* **MATERIAL PROVIDED**
=== Section Start ===

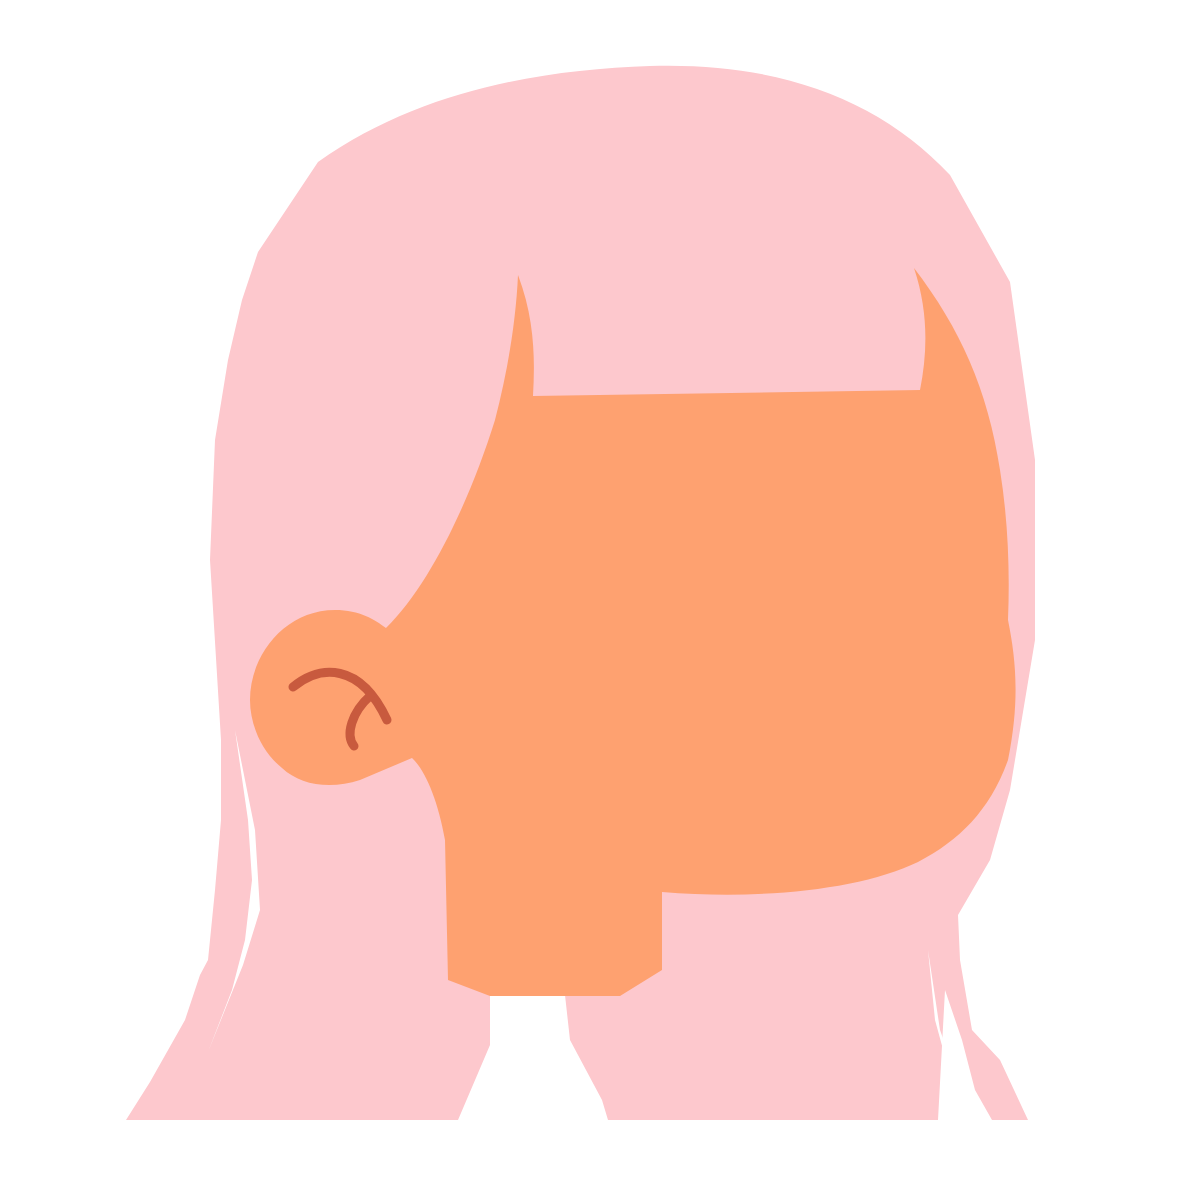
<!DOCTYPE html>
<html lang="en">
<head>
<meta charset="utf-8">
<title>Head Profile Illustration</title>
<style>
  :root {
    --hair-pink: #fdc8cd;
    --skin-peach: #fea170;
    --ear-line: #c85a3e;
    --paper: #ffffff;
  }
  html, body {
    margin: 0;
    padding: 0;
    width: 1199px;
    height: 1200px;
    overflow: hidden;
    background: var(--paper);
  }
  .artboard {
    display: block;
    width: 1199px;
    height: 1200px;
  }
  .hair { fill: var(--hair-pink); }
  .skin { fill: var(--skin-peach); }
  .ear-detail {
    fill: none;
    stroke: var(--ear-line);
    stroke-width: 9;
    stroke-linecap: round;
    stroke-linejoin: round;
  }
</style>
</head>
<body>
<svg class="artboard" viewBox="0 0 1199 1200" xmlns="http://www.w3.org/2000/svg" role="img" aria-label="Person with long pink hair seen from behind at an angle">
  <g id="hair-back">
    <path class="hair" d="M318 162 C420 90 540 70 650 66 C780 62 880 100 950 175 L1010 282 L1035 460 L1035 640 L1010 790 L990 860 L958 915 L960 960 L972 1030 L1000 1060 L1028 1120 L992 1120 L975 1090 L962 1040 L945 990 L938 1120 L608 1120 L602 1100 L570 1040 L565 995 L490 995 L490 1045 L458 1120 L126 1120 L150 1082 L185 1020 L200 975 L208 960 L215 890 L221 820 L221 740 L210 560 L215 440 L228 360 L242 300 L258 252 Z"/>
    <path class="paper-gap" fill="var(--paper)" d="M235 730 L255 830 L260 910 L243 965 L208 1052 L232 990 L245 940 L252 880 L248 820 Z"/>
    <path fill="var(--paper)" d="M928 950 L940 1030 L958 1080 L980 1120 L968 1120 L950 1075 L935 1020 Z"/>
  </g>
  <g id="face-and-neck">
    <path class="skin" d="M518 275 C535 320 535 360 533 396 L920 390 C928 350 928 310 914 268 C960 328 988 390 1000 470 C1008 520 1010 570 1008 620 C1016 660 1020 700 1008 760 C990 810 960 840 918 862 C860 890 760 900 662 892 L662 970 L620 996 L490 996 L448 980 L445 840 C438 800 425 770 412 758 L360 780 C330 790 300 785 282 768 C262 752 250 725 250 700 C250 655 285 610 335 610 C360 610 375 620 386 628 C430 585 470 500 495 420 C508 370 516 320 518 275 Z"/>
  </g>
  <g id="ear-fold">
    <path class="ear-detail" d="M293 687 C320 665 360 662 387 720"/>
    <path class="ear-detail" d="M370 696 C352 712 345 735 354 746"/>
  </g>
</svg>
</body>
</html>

=== Section End ===

* **TASK DIRECTIONS**
Exclude images. Return the data above verbatim.

* **RESULT**
<!DOCTYPE html>
<html lang="en">
<head>
<meta charset="utf-8">
<title>Head Profile Illustration</title>
<style>
  :root {
    --hair-pink: #fdc8cd;
    --skin-peach: #fea170;
    --ear-line: #c85a3e;
    --paper: #ffffff;
  }
  html, body {
    margin: 0;
    padding: 0;
    width: 1199px;
    height: 1200px;
    overflow: hidden;
    background: var(--paper);
  }
  .artboard {
    display: block;
    width: 1199px;
    height: 1200px;
  }
  .hair { fill: var(--hair-pink); }
  .skin { fill: var(--skin-peach); }
  .ear-detail {
    fill: none;
    stroke: var(--ear-line);
    stroke-width: 9;
    stroke-linecap: round;
    stroke-linejoin: round;
  }
</style>
</head>
<body>
<svg class="artboard" viewBox="0 0 1199 1200" xmlns="http://www.w3.org/2000/svg" role="img" aria-label="Person with long pink hair seen from behind at an angle">
  <g id="hair-back">
    <path class="hair" d="M318 162 C420 90 540 70 650 66 C780 62 880 100 950 175 L1010 282 L1035 460 L1035 640 L1010 790 L990 860 L958 915 L960 960 L972 1030 L1000 1060 L1028 1120 L992 1120 L975 1090 L962 1040 L945 990 L938 1120 L608 1120 L602 1100 L570 1040 L565 995 L490 995 L490 1045 L458 1120 L126 1120 L150 1082 L185 1020 L200 975 L208 960 L215 890 L221 820 L221 740 L210 560 L215 440 L228 360 L242 300 L258 252 Z"/>
    <path class="paper-gap" fill="var(--paper)" d="M235 730 L255 830 L260 910 L243 965 L208 1052 L232 990 L245 940 L252 880 L248 820 Z"/>
    <path fill="var(--paper)" d="M928 950 L940 1030 L958 1080 L980 1120 L968 1120 L950 1075 L935 1020 Z"/>
  </g>
  <g id="face-and-neck">
    <path class="skin" d="M518 275 C535 320 535 360 533 396 L920 390 C928 350 928 310 914 268 C960 328 988 390 1000 470 C1008 520 1010 570 1008 620 C1016 660 1020 700 1008 760 C990 810 960 840 918 862 C860 890 760 900 662 892 L662 970 L620 996 L490 996 L448 980 L445 840 C438 800 425 770 412 758 L360 780 C330 790 300 785 282 768 C262 752 250 725 250 700 C250 655 285 610 335 610 C360 610 375 620 386 628 C430 585 470 500 495 420 C508 370 516 320 518 275 Z"/>
  </g>
  <g id="ear-fold">
    <path class="ear-detail" d="M293 687 C320 665 360 662 387 720"/>
    <path class="ear-detail" d="M370 696 C352 712 345 735 354 746"/>
  </g>
</svg>
</body>
</html>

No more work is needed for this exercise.